▸ Task prompt
Each line of the records below that contains "stroke" needs to be copied.

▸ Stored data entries
***

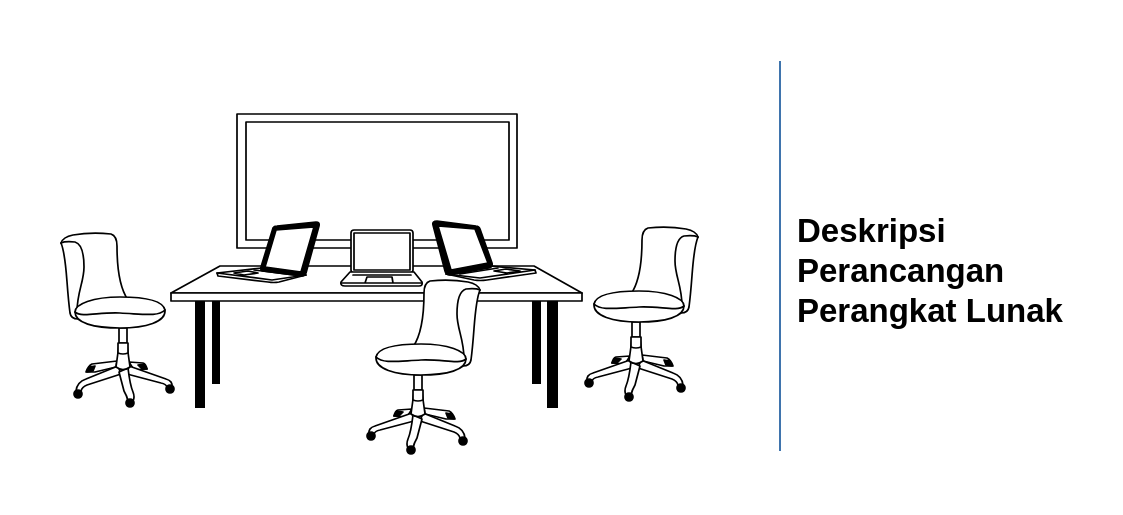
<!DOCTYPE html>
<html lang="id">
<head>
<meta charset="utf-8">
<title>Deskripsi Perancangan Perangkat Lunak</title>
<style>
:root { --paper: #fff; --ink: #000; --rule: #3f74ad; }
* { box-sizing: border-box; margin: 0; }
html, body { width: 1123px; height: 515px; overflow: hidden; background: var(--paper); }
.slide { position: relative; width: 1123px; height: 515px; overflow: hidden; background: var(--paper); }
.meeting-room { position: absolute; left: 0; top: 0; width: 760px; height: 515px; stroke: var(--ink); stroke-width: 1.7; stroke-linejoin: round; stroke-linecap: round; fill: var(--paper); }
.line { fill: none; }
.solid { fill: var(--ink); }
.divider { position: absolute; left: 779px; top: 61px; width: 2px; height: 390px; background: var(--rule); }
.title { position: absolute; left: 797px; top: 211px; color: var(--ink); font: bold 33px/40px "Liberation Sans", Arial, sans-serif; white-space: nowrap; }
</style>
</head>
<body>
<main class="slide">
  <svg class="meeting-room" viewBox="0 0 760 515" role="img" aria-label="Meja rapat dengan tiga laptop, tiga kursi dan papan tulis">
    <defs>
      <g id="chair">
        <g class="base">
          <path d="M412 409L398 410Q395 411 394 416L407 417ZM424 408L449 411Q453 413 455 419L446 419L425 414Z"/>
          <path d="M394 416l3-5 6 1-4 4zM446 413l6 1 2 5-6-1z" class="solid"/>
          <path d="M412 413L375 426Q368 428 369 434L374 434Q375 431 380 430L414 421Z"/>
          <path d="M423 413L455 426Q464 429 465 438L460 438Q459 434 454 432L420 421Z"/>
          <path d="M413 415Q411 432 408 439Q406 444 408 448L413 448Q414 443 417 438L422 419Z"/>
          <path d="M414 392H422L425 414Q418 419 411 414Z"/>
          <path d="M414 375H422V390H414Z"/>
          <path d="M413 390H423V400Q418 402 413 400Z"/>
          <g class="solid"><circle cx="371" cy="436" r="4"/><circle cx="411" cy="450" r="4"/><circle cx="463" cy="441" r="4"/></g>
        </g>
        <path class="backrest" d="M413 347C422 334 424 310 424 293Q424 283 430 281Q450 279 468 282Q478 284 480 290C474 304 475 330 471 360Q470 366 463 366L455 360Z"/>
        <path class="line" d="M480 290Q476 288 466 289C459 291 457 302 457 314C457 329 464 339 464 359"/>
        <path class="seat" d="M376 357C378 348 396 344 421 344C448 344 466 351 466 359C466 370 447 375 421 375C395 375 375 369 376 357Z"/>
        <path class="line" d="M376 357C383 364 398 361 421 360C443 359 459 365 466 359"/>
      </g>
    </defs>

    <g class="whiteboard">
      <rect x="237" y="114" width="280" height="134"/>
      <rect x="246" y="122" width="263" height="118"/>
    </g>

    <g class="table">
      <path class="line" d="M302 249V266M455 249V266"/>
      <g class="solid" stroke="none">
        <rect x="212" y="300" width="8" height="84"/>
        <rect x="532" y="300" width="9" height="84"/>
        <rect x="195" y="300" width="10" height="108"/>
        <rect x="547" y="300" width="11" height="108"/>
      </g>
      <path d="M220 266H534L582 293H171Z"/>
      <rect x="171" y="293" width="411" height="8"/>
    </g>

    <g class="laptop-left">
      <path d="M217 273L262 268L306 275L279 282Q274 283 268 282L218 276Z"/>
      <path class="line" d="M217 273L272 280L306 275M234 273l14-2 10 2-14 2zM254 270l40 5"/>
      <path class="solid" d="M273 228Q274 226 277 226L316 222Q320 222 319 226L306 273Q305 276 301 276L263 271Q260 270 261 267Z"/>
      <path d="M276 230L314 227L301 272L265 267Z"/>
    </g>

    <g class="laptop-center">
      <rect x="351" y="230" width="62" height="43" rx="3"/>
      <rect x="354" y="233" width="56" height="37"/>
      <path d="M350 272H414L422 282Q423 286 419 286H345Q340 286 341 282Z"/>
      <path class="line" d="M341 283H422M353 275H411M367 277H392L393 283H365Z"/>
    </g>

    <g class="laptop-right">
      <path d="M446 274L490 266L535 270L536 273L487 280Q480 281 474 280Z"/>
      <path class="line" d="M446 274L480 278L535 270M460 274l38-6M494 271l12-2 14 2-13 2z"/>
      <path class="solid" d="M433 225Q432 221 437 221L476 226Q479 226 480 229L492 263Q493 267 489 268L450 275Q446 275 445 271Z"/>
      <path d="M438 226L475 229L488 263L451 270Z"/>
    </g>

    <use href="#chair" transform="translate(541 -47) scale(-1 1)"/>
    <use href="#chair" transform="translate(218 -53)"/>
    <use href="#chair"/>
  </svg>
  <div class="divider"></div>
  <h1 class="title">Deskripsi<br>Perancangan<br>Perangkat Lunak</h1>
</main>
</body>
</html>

***

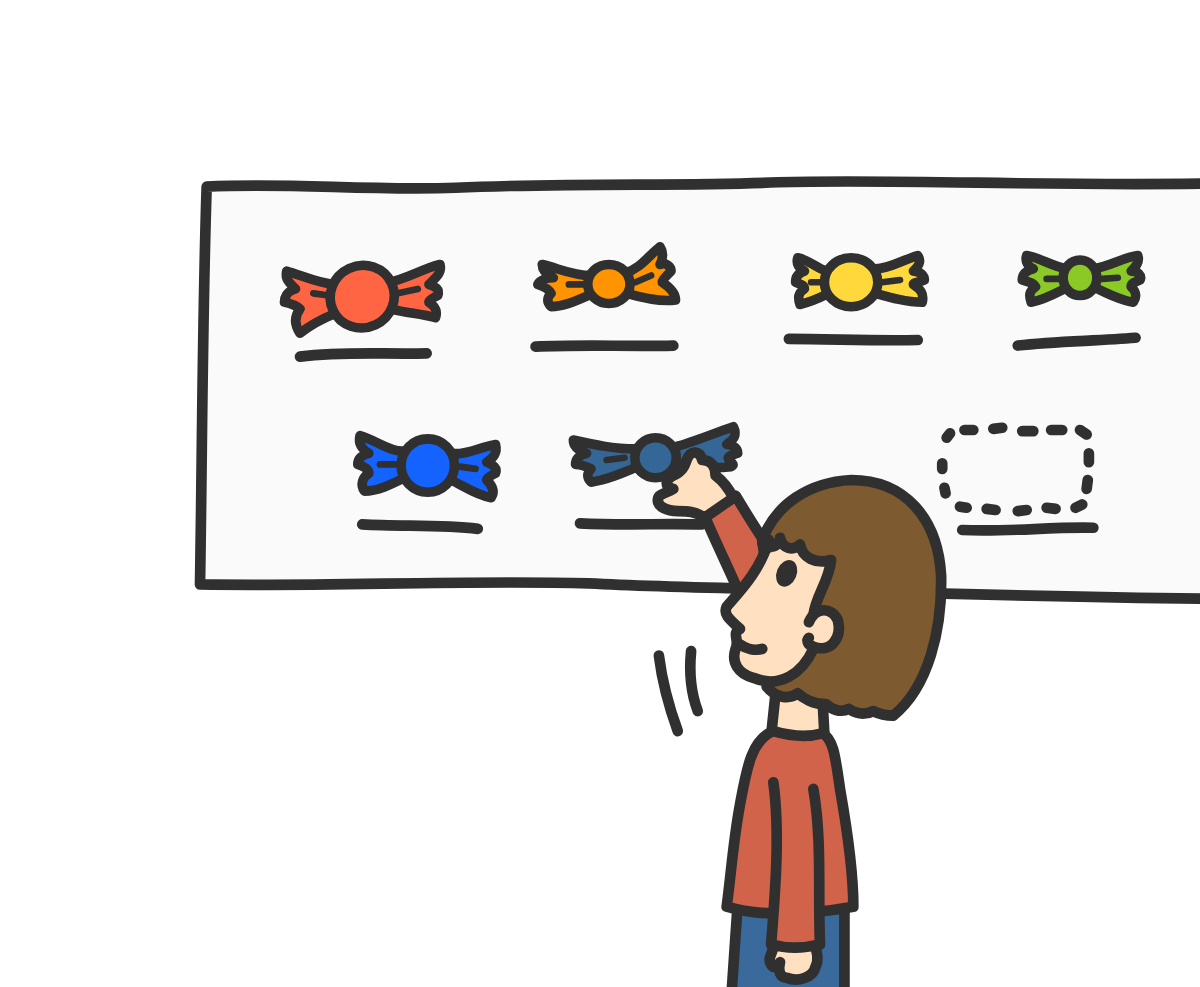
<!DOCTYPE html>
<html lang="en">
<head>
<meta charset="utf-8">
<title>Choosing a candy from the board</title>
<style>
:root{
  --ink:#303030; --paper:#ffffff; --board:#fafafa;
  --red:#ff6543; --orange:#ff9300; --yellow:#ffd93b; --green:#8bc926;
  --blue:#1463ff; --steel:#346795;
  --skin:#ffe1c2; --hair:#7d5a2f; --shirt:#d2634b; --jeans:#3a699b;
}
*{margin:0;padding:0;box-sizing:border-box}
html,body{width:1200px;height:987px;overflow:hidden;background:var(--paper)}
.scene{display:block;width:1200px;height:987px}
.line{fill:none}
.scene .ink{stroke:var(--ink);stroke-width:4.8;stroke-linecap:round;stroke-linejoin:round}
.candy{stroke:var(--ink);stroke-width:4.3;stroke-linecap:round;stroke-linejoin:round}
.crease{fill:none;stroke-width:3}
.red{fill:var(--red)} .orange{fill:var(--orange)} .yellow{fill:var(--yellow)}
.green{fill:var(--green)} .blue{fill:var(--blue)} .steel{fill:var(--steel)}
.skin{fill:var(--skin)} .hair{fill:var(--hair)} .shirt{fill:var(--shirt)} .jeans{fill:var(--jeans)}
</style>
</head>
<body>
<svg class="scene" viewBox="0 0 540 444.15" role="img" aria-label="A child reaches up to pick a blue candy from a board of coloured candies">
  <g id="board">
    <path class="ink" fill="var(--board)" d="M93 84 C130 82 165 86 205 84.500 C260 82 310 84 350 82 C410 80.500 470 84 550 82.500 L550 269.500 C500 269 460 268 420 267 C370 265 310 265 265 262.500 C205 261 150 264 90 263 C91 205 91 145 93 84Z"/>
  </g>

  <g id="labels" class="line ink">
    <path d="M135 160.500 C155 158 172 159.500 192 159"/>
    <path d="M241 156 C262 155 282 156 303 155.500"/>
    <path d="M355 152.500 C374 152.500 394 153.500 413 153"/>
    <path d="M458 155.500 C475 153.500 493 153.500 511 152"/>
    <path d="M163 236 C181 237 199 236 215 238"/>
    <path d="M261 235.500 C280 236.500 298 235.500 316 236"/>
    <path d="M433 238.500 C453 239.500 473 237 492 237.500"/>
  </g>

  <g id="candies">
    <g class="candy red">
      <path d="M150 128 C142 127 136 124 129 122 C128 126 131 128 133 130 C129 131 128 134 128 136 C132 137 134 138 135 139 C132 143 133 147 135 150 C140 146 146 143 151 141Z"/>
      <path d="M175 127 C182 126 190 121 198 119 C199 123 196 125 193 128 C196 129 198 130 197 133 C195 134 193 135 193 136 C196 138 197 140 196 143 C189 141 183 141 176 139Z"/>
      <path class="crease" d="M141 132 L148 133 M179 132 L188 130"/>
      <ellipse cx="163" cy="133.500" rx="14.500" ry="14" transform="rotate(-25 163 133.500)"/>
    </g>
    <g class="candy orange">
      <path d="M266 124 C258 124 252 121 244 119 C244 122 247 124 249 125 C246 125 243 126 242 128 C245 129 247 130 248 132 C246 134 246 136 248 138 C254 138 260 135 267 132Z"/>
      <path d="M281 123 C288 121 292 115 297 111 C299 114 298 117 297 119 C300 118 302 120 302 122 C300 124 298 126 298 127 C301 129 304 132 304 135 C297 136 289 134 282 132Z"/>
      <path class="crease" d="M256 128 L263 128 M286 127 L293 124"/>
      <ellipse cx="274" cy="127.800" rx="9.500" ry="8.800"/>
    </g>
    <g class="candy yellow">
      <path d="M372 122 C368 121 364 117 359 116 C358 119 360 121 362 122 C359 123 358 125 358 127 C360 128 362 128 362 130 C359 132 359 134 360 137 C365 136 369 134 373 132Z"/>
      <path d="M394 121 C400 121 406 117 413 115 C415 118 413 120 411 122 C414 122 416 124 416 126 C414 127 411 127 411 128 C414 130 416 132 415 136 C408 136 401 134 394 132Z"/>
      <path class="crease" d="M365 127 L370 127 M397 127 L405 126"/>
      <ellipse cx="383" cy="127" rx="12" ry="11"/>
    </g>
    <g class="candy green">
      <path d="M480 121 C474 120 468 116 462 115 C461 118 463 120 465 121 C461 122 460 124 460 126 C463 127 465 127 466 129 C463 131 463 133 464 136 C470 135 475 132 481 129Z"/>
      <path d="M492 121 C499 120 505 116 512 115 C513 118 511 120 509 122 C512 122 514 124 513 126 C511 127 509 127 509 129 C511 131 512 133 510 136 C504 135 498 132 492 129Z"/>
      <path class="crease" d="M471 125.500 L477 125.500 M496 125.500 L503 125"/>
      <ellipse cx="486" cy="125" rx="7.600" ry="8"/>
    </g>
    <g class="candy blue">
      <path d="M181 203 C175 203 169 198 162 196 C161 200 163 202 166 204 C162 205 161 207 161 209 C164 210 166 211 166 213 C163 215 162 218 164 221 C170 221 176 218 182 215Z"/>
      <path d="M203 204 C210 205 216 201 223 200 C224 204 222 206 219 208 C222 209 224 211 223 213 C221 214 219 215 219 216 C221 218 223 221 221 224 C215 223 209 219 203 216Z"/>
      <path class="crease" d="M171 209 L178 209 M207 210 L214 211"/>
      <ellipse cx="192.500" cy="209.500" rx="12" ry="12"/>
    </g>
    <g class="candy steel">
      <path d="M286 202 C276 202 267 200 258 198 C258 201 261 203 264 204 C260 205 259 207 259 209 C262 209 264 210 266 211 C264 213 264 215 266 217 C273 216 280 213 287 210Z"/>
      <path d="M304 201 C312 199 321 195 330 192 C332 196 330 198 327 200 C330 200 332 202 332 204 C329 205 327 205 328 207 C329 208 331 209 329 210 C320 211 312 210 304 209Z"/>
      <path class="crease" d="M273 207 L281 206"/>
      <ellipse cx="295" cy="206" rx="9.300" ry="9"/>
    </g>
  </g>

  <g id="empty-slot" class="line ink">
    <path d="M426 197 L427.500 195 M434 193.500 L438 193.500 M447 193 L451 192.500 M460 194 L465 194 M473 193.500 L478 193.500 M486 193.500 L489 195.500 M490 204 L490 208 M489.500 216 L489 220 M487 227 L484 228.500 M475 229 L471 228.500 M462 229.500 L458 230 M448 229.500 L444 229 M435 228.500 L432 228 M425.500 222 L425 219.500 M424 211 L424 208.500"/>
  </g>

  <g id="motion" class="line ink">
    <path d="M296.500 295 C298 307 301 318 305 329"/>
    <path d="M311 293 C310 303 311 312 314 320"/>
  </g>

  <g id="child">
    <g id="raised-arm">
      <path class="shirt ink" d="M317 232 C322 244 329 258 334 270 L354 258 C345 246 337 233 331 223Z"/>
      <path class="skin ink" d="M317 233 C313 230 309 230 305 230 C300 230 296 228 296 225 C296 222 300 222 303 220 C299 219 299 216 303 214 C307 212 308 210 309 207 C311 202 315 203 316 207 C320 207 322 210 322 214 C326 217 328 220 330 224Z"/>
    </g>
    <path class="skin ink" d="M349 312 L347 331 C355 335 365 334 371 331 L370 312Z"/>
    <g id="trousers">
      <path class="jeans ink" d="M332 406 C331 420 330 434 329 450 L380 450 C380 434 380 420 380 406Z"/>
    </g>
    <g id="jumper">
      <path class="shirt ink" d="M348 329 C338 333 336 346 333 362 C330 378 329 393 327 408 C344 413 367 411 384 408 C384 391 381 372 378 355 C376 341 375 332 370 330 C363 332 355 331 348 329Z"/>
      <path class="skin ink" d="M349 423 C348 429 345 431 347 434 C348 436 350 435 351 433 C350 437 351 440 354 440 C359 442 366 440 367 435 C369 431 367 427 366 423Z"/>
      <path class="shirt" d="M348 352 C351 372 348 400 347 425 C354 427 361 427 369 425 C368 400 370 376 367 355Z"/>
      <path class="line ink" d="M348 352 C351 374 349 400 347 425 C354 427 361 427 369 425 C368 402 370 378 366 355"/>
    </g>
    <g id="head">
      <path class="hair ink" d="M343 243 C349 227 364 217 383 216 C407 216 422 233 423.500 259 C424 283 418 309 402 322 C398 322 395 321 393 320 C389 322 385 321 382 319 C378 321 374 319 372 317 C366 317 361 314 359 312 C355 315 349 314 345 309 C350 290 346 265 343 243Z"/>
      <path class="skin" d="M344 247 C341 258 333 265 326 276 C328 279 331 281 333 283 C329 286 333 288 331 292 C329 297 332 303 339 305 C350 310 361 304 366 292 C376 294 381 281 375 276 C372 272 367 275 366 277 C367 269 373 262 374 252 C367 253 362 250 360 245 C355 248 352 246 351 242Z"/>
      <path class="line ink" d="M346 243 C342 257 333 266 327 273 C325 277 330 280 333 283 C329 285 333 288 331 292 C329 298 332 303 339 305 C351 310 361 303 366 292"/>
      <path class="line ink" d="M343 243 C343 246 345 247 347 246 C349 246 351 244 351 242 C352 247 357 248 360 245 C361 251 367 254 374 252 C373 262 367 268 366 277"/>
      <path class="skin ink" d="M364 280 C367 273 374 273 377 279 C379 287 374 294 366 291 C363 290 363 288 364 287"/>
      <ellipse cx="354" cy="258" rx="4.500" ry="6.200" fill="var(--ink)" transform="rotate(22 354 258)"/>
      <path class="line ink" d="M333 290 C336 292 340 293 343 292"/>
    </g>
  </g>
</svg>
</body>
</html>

***

▸ Response to the task
.meeting-room { position: absolute; left: 0; top: 0; width: 760px; height: 515px; stroke: var(--ink); stroke-width: 1.7; stroke-linejoin: round; stroke-linecap: round; fill: var(--paper); }
      <g class="solid" stroke="none">
.scene .ink{stroke:var(--ink);stroke-width:4.8;stroke-linecap:round;stroke-linejoin:round}
.candy{stroke:var(--ink);stroke-width:4.3;stroke-linecap:round;stroke-linejoin:round}
.crease{fill:none;stroke-width:3}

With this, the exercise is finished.